Background: Cell-free (cf) DNA and circulating tumor cells (CTC) in the blood of cancer patients offer an easily obtainable, low-risk, inexpensive, and repeatedly available source of biologic material for mutation analysis and monitoring of molecular changes throughout cancer therapy.

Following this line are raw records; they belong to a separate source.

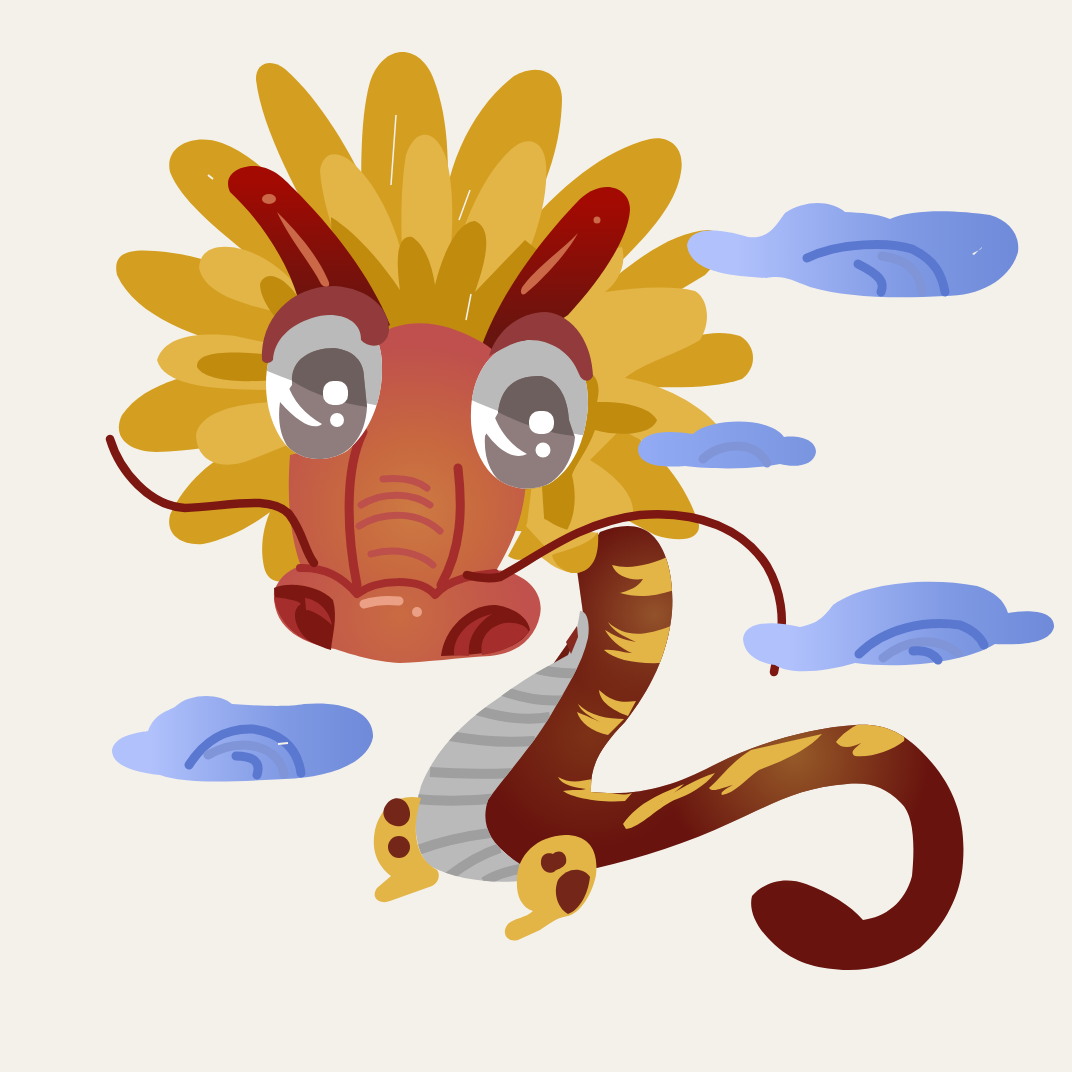
<!DOCTYPE html>
<html lang="en">
<head>
<meta charset="utf-8">
<title>Dragon among clouds</title>
<style>
:root{--paper:#f4f1ea;--gold:#d49f20;--gold-light:#e3b547;--gold-dark:#c18c0e;--maroon:#7c1712;--brick:#a52e2c;--rose:#bf504d;--brow:#933b3c;--belly:#bababa;--belly-line:#9f9f9f;--cloud-line:#5b78d0;--spot:#742619}
html,body{margin:0;width:1072px;height:1072px;overflow:hidden;background:var(--paper)}
svg{display:block}
.gold{fill:var(--gold)}
.light{fill:var(--gold-light)}
.dark{fill:var(--gold-dark)}
.spot{fill:var(--spot)}
.line{fill:none;stroke-linecap:round;stroke-linejoin:round}
.swirl{stroke:var(--cloud-line);stroke-width:9}
.swirl-soft{stroke:#8095d8;stroke-width:9}
</style>
</head>
<body>
<svg width="1072" height="1072" viewBox="0 0 1072 1072" role="img" aria-label="Red dragon with a golden petal mane among blue clouds">
<defs>
<linearGradient id="cloud"><stop offset="0.15" stop-color="#b0c1fc"/><stop offset="0.65" stop-color="#809ae4"/><stop offset="1" stop-color="#6e8ad9"/></linearGradient>
<linearGradient id="cloud-even"><stop offset="0" stop-color="#92abf4"/><stop offset="1" stop-color="#7a95e0"/></linearGradient>
<linearGradient id="horn" x1="0" y1="0" x2="0" y2="1"><stop offset="0.1" stop-color="#a20a02"/><stop offset="0.85" stop-color="#68140f"/></linearGradient>
<radialGradient id="face" gradientUnits="userSpaceOnUse" cx="415" cy="510" r="165"><stop offset="0" stop-color="#cd7a43"/><stop offset="0.4" stop-color="#c8693f"/><stop offset="1" stop-color="#bf504d"/></radialGradient>
<radialGradient id="muzzle" gradientUnits="userSpaceOnUse" cx="400" cy="615" r="125"><stop offset="0" stop-color="#c96b42"/><stop offset="1" stop-color="#c0514c"/></radialGradient>
<radialGradient id="neck-glow" gradientUnits="userSpaceOnUse" cx="655" cy="615" r="100"><stop offset="0" stop-color="#93522a"/><stop offset="1" stop-color="#93522a" stop-opacity="0"/></radialGradient>
<radialGradient id="back-glow" gradientUnits="userSpaceOnUse" cx="590" cy="735" r="115"><stop offset="0" stop-color="#7d3217"/><stop offset="1" stop-color="#7d3217" stop-opacity="0"/></radialGradient>
<radialGradient id="tail-glow" gradientUnits="userSpaceOnUse" cx="795" cy="755" r="135"><stop offset="0" stop-color="#965a28"/><stop offset="1" stop-color="#965a28" stop-opacity="0"/></radialGradient>
<path id="body-shape" d="M600 532C620 524 640 523 652 535C668 550 674 580 672 612C668 655 650 690 625 722C600 748 590 765 591 792C640 797 675 785 712 766C760 742 810 728 855 725C885 723 903 733 922 752C955 785 966 820 963 862C961 895 945 925 920 948C895 965 870 971 843 970C815 968 795 963 775 945C758 930 748 912 752 896C764 882 785 876 806 884C830 893 850 905 863 920C885 917 905 903 912 876C915 845 914 815 901 803C885 787 870 782 847 784C800 787 770 805 730 823C690 842 640 858 597 868L522 868L480 830L500 740L584 620L577 570Z"/>
<path id="belly-shape" d="M580 611C588 611 590 625 588 638C582 665 565 690 552 713C530 750 505 775 488 800C480 825 490 845 520 864L520 881C490 884 455 879 430 866C413 850 412 815 421 786C435 750 465 720 500 697C525 678 550 665 568 655C575 640 578 625 580 611Z"/>
<clipPath id="body-clip"><use href="#body-shape"/></clipPath>
<clipPath id="belly-clip"><use href="#belly-shape"/></clipPath>
<path id="left-eye-shape" d="M266 385C266 345 285 315 325 313C360 312 382 330 382 365C383 400 370 432 347 451C325 464 300 461 285 444C272 428 266 405 266 385Z"/>
<clipPath id="left-eye-clip"><use href="#left-eye-shape"/></clipPath>
<path id="right-eye-shape" d="M471 412C472 375 490 343 530 340C570 338 589 365 588 405C586 440 573 470 549 484C525 494 502 487 488 470C475 453 470 432 471 412Z"/>
<clipPath id="right-eye-clip"><use href="#right-eye-shape"/></clipPath>
</defs>

<rect width="1072" height="1072" fill="#f4f1ea"/>

<g id="mane-outer" class="gold">
<path d="M270 290L340 240L430 225L520 235L600 290L640 400L640 500L560 535L300 510L250 440Z"/>
<path d="M330 250C300 200 262 130 256 80C255 62 272 58 285 69C320 100 350 150 375 205L390 250Z"/>
<path d="M364 250C360 190 359 120 370 82C382 45 419 40 434 80C449 120 451 170 444 245Z"/>
<path d="M440 240C443 170 470 110 514 76C540 61 562 74 562 100C561 140 550 180 520 235Z"/>
<path d="M515 240C560 185 605 150 650 139C672 135 685 150 681 172C675 210 640 245 580 300Z"/>
<path d="M290 290C240 245 185 210 170 172C164 145 195 133 222 143C255 155 290 190 330 245Z"/>
<path d="M290 360C220 345 140 325 117 275C112 252 130 249 155 251C210 255 250 275 300 310Z"/>
<path d="M290 370C220 365 150 375 122 415C111 438 130 452 156 452C205 451 250 440 300 425Z"/>
<path d="M300 430C240 435 190 470 170 515C165 535 182 546 203 544C245 535 285 505 315 470Z"/>
<path d="M300 475C270 495 257 535 264 567C268 584 283 585 295 575L320 540Z"/>
<path d="M600 290C640 255 675 232 708 230C730 232 725 255 705 275L630 320Z"/>
<path d="M610 385C655 345 705 325 740 336C757 346 757 368 742 379C710 390 660 388 610 385Z"/>
<path d="M610 420C650 440 685 480 699 525C700 540 680 543 655 535L580 495Z"/>
</g>
<g id="mane-inner" class="light">
<path d="M360 300C340 255 322 205 320 170C324 148 342 152 355 165C380 190 395 225 405 265L400 310Z"/>
<path d="M405 290C400 240 400 190 406 155C415 127 436 128 446 158C455 190 454 240 445 300Z"/>
<path d="M445 300C455 240 480 175 514 147C532 134 545 145 546 165C549 205 530 265 490 320Z"/>
<path d="M290 315C245 305 205 295 199 268C200 246 222 243 245 250C275 260 300 285 315 310Z"/>
<path d="M290 390C230 390 165 390 157 360C165 335 200 332 235 336L300 350Z"/>
<path d="M300 402C245 400 200 410 196 435C197 465 225 470 250 460L300 440Z"/>
<path d="M555 330C570 285 600 250 622 247C627 265 618 282 605 292C635 288 670 285 695 291C710 300 710 325 700 340C675 355 645 362 625 378C665 385 700 405 717 425L680 460C655 450 635 435 620 430L590 460C615 475 635 495 633 514C615 525 590 530 565 532L525 540L540 420Z"/>
</g>
<g id="mane-accents" class="dark">
<path d="M370 350C350 300 330 250 331 217C355 232 380 260 400 290C395 255 398 235 412 237C425 245 432 265 435 285C445 245 460 222 475 221C492 228 488 255 475 292L525 240L550 260L500 355L440 350Z"/>
<path d="M300 345C275 320 260 300 260 284C265 270 283 274 300 300Z"/>
<path d="M275 380C240 383 205 381 197 367C196 352 225 350 272 355Z"/>
<path d="M585 370C600 375 600 390 597 402C620 401 650 406 657 420C652 435 620 437 595 430C588 450 575 465 572 475C578 500 573 520 567 530C555 532 544 529 544 517L542 487L524 490Z"/>
</g>
<path d="M396 115L391 185M470 190L459 220M466 320L471 294" stroke="#f4f1ea" stroke-width="1.5" fill="none"/>
<path d="M208 175L213 179" stroke="#f4f1ea" stroke-width="2"/>

<g id="body">
<use href="#body-shape" fill="#68130e"/>
<use href="#body-shape" fill="url(#neck-glow)"/>
<use href="#body-shape" fill="url(#back-glow)"/>
<use href="#body-shape" fill="url(#tail-glow)"/>
<g id="stripes" class="light" clip-path="url(#body-clip)">
<path d="M612 565C630 570 650 565 672 555L674 590C650 598 635 597 620 593C635 589 640 584 643 579C630 581 616 576 612 565Z"/>
<path d="M608 622C625 638 645 636 671 626L662 663C635 664 615 660 604 650C615 649 623 653 632 653C620 648 609 638 605 630C613 635 623 640 636 642C623 636 613 631 608 622Z"/>
<path d="M599 690C612 702 622 703 636 701L628 716C612 710 600 702 599 690ZM578 704C590 716 608 719 624 719L608 735C592 732 580 722 577 712C587 716 591 718 600 722C589 716 581 711 578 704Z"/>
<path d="M558 777C570 784 581 781 593 779L593 790C614 792 620 797 632 793L625 801C600 803 573 798 563 791C573 789 580 791 586 789C573 787 562 785 558 777Z"/>
<path d="M623 824C640 801 661 794 684 784C675 793 667 797 659 803C675 791 696 779 715 773C704 787 688 795 677 799C660 805 640 828 626 829Z"/>
<path d="M709 788C722 777 730 763 751 750L822 734C807 751 780 762 759 770C745 780 735 793 722 795C719 792 729 787 733 785C721 788 713 793 709 788Z"/>
<path d="M836 742C843 733 855 724 866 722C890 720 907 733 904 741C891 751 870 758 855 756C848 752 858 746 861 743C853 747 842 750 836 742Z"/>
</g>
<use href="#belly-shape" fill="#bababa"/>
<g clip-path="url(#belly-clip)" class="line" style="stroke:var(--belly-line);stroke-width:10;stroke-linecap:butt">
<path d="M530 667Q555 675 588 673M500 690Q535 703 565 700M470 708Q515 723 550 717M450 736Q495 744 535 741M430 772Q470 775 515 773M415 799Q455 803 500 798M418 850Q450 838 490 833M448 877Q475 856 500 848M484 882Q498 873 520 869"/>
</g>
<path d="M566 642L577 626L578 637L571 654Z" fill="#86291f"/>
</g>
<path class="light" d="M525 545C520 520 535 512 550 522C570 535 585 530 598 533C598 555 590 574 572 573C555 570 545 560 535 552Z"/>
<path class="gold" d="M552 555C565 550 590 545 598 532C600 560 590 574 572 573C560 570 554 563 552 555ZM525 525L550 552C535 556 520 565 508 556Z"/>

<g id="paws">
<path class="light" d="M421 798C400 793 381 805 375 830C371 850 377 865 391 876L377 888C370 898 380 905 390 901L432 886C440 882 440 873 437 870C415 858 411 830 421 798Z"/>
<path class="spot" d="M386 805C392 795 405 796 409 808C413 820 405 828 396 826C385 824 380 813 386 805Z"/>
<circle class="spot" cx="399" cy="847" r="11"/>
<path class="light" d="M517 880C517 855 537 836 565 835C587 835 599 848 596 875C592 895 580 913 568 916C555 918 548 925 540 930L518 940C506 943 501 932 508 924C514 918 526 918 533 911C521 907 516 895 517 880Z"/>
<path class="spot" d="M541 861C542 852 551 853 553 854C560 848 568 854 566 863C562 870 557 868 554 872C547 875 540 869 541 861Z"/>
<path class="spot" d="M558 880C567 867 583 867 590 877C588 895 579 910 568 914C557 908 553 892 558 880Z"/>
</g>

<g id="horns">
<path fill="url(#horn)" d="M298 298C285 255 255 215 230 192C222 174 240 165 256 166C275 168 285 180 295 190C325 220 368 270 390 325L375 335Z"/>
<path fill="url(#horn)" d="M482 345C500 295 540 240 580 199C602 178 630 186 630 210C628 240 600 280 568 315L500 360Z"/>
<g fill="#cb6848">
<path d="M277 212C290 225 315 250 328 280C332 288 325 289 321 284C310 262 290 240 277 212ZM578 233C567 254 540 282 525 294C520 296 520 290 523 286C540 264 560 252 578 233Z"/>
<ellipse cx="269" cy="199" rx="7" ry="5"/><circle cx="597" cy="220" r="3.5"/>
</g>
</g>

<g id="head">
<path fill="url(#face)" d="M380 335C395 322 425 320 450 328C485 340 505 355 515 380L526 480C524 525 505 555 492 578L460 620L320 600C295 570 285 520 290 455L350 440Z"/>
<path fill="url(#muzzle)" d="M274 592C280 572 300 562 318 565C338 568 350 580 360 594C375 578 420 577 436 594C448 580 475 568 505 571C530 577 544 595 540 615C535 640 515 654 490 656C455 658 430 662 400 663C375 662 350 654 335 649C305 644 272 630 274 592Z"/>
<path d="M274 588C290 581 320 586 333 600C338 618 332 636 331 650C305 642 275 625 274 588Z" fill="#7c1712"/>
<path d="M274 597C282 598 298 600 301 604C290 610 295 630 309 641C290 634 276 615 274 597ZM305 598C320 600 330 613 332 625C323 617 313 610 306 610Z" fill="#a52e2c"/>
<path d="M441 656C444 628 470 604 496 605C515 608 528 618 530 630C520 645 505 655 441 656Z" fill="#7c1712"/>
<path d="M454 655C453 635 470 619 492 614C475 625 467 640 469 656ZM482 655C479 637 490 626 505 623C520 622 527 627 529 632C516 646 503 652 482 655Z" fill="#a52e2c"/>
<g class="line" stroke="#a52e2c" stroke-width="9">
<path d="M363 432C344 470 347 535 357 585"/>
<path d="M458 468C463 510 461 550 441 585"/>
<path d="M300 568C325 567 342 577 357 594C377 579 420 577 435 595C450 578 475 575 495 573" stroke-width="8"/>
<path d="M383 479Q412 476 427 488M361 505C385 490 415 494 430 505M359 526C385 510 420 512 440 531M371 554C395 547 420 553 433 565" stroke="#bd504b" stroke-width="7"/>
</g>
<path class="line" d="M364 604Q380 599 399 601" stroke="#eba085" stroke-width="9"/><circle cx="417" cy="612" r="5" fill="#eba085"/>
</g>

<g id="left-eye">
<use href="#left-eye-shape" fill="#fff"/>
<g clip-path="url(#left-eye-clip)">
<path d="M255 300H395V408C350 403 300 385 255 366Z" fill="#bababa"/>
<path d="M292 385C291 360 310 348 334 348C354 350 364 362 364 377L367 407C365 445 340 461 313 461C285 458 276 430 280 402Z" fill="#8f7d7e"/>
<path d="M292 381C291 360 310 348 334 348C354 350 364 362 364 377L367 407C340 403 315 395 292 381Z" fill="#6d5f5e"/>
</g>
<path d="M286 380C293 402 305 414 322 424C315 430 300 425 280 402Z" fill="#fff"/>
<rect x="323" y="381" width="25" height="24" rx="10" fill="#fff"/><circle cx="337" cy="420" r="7" fill="#fff"/>
<path d="M262 360C260 320 290 286 334 286C370 288 390 310 389 330C388 347 370 350 361 340C362 318 335 310 312 318C290 325 274 340 273 360C270 364 264 364 262 360Z" fill="#933b3c"/>
</g>

<g id="right-eye">
<use href="#right-eye-shape" fill="#fff"/>
<g clip-path="url(#right-eye-clip)">
<path d="M460 330H600V437C555 434 505 415 460 395Z" fill="#bababa"/>
<path d="M498 413C501 385 518 375 541 376C560 380 568 400 569 420L575 437C572 470 550 491 523 491C496 488 483 465 485 436Z" fill="#8f7d7e"/>
<path d="M498 412C501 385 518 375 541 376C560 380 568 400 569 420L574 436C545 433 520 423 498 412Z" fill="#6d5f5e"/>
</g>
<path d="M492 410C499 430 509 444 527 454C515 460 500 452 486 433Z" fill="#fff"/>
<rect x="529" y="411" width="25" height="23" rx="10" fill="#fff"/><circle cx="543" cy="450" r="7.5" fill="#fff"/>
<path d="M489 356C497 330 520 312 546 312C575 315 592 345 593 376C590 383 582 382 579 374C571 352 550 339 527 340C512 342 500 350 489 356Z" fill="#933b3c"/>
</g>

<g id="whiskers" class="line" stroke="#7c1712" stroke-width="8.5">
<path d="M110 439C120 472 150 506 185 508C225 507 270 494 289 514C304 534 304 550 314 563"/>
<path d="M467 575Q485 580 500 577C540 555 580 522 640 515C700 510 744 530 767 566C782 592 784 620 780 640L774 672"/>
</g>

<g id="clouds">
<g>
<path fill="url(#cloud)" d="M687 245C690 228 715 227 748 237C770 240 778 222 785 213C805 200 830 200 845 212C862 213 875 213 890 219C915 208 960 211 990 215C1010 221 1020 235 1018 252C1010 280 980 296 945 296C890 299 845 297 810 287C790 280 785 275 766 278C730 276 690 272 687 245Z"/>
<g class="line"><path class="swirl-soft" d="M882 256C912 260 920 275 922 292" stroke-width="16"/><path class="swirl" d="M807 258C840 242 890 242 912 249C935 260 942 275 945 292"/><path class="swirl" d="M858 264C880 275 885 282 881 292"/></g>
<path d="M974 255C968 253 982 251 982 247Z" fill="#f4f1ea"/>
</g>
<g>
<path fill="url(#cloud-even)" d="M638 449C640 430 670 430 693 434C710 418 770 416 784 437C800 435 816 440 816 452C814 466 795 468 780 464C750 470 710 469 685 466C660 468 638 465 638 449Z"/>
<path class="line swirl-soft" d="M703 459C720 442 755 440 767 463"/>
</g>
<g>
<path fill="url(#cloud)" d="M743 639C745 620 775 621 800 627C820 623 825 615 833 605C865 582 930 577 977 586C995 592 1004 600 1008 613C1030 609 1055 611 1054 627C1050 645 1015 645 995 644C965 663 900 669 855 663C825 672 790 675 775 665C755 662 744 653 743 639Z"/>
<g class="line"><path class="swirl" d="M859 654C885 628 925 620 960 625Q978 632 984 645"/><path class="swirl-soft" d="M883 658C905 640 935 635 958 653"/><path class="swirl" d="M913 651Q930 649 938 660"/></g>
</g>
<g>
<path fill="url(#cloud)" d="M112 750C115 736 135 733 148 731C155 712 170 711 176 706C190 693 220 693 232 704C260 706 290 707 304 704C340 701 374 710 373 737C368 765 325 778 285 779C230 782 185 784 160 775C130 772 112 764 112 750Z"/>
<g class="line"><path class="swirl" d="M189 765C205 740 225 728 253 729C285 734 298 752 301 773"/><path class="swirl-soft" d="M208 755C245 735 280 748 284 774"/><path class="swirl" d="M236 756Q263 756 257 775" stroke-width="14"/></g>
<path d="M278 744L288 743" stroke="#f4f1ea" stroke-width="2"/>
</g>
</g>
</svg>
</body>
</html>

Methods: DNAs from plasma and CTC from patients with advanced cancers who progressed on systemic therapy were tested for BRAF V600 and KRAS G12/G13 mutations using the ICE-COLD-PCR platform. ICE COLD-PCR, "Improved and Complete Enrichment COamplification at Lower Denaturation” selectively amplifies mutant DNA by exploiting differences in denaturation temperatures between mutant DNA duplexes and normal “wild-type” DNA duplexes. KRAS Exon 2 and BRAF Exon 15 ICE COLD-PCR was performed on plasma samples, and from matched CTCs collected using ScreenCell® MB kits (ScreenCell, Sarcelles, France). Amplicons were analyzed by Sanger sequencing methods and results were compared to the mutation status of the archival primary or metastatic tumor tissue as determined in a CLIA-certified lab.

Results: Blood samples from 59 patients with advanced cancers (colorectal cancer, n=32; melanoma, n=12; non-small cell lung cancer, n=7; other cancers, n=8), were obtained before treatment and, if possible, sequentially during therapy and tested for BRAF (30), KRAS (29) or BRAF and KRAS (1) mutations. BRAF mutations were detected in 97% (30/31) of archival tumor samples compared to 65% (20/31) of cfDNA samples (agreement 68%) and to 3% (1/31) of CTC samples (agreement 6%). KRAS mutations were detected in 90% (26/29) of archival tumor samples compared to 86% (25/29) of cfDNA samples (agreement 83%) and to 10% (3/29) of CTC samples (agreement 21%); however, CTCs had different KRAS mutation subtypes than those in tumor tissue. Of interest, in 3 patients with serial blood collection for cfDNA BRAF mutations, 2 (melanoma, Erdheim-Chester disease) had BRAF V600E cfDNA mutations at baseline, which disappeared during the response to subsequent therapy. Another patient (melanoma) did not have a BRAF V600E cfDNA mutation immediately after being taken off BRAF inhibitor therapy due to intolerance, but a BRAF V600E cfDNA mutation emerged when the patient was treated with non-BRAF targeting therapy. In 2 patients with serial blood collections for cfDNA KRAS mutations, 2 (colorectal cancer) did not have KRAS cfDNA mutations at baseline, but KRAS cfDNA mutations (G13D, G12D, respectively) emerged following disease progression and subsequent therapy. Conclusions: Detection of BRAF and KRAS mutations in cfDNA can provide a fast and noninvasive alternative to mutation testing in tumor tissue. Although these mutations can be also detected in CTC, the level of concordance with tumor tissue results is low.

Citation Information: Mol Cancer Ther 2013;12(11 Suppl):C203.

Citation Format: Filip Janku, Ben Legendre, Katherine Richardson, Gerald S. Falchook, Aung Naing, Veronica R. Holley, David S. Hong, Ralph G. Zinner, Siqing Fu, Apostolia M. Tsimberidou, Vivek Subbiah, Daniel D. Karp, Sarina A. Piha-Paul, Jennifer J. Wheler, Vanda M. Stepanek, Goran Cabrilo, Rajyalakshmi Luthra, Funda Meric-Bernstam, Amy Kruempel, Jaclyn Pope, Courtney Cubrich, Grant Wu, Yanggu Shi, Marcia Lewis, Razelle Kurzrock. BRAF and KRAS mutation testing in cell-free DNA and circulating tumor cells from blood of patients with metastatic cancers. [abstract]. In: Proceedings of the AACR-NCI-EORTC International Conference: Molecular Targets and Cancer Therapeutics; 2013 Oct 19-23; Boston, MA. Philadelphia (PA): AACR; Mol Cancer Ther 2013;12(11 Suppl):Abstract nr C203.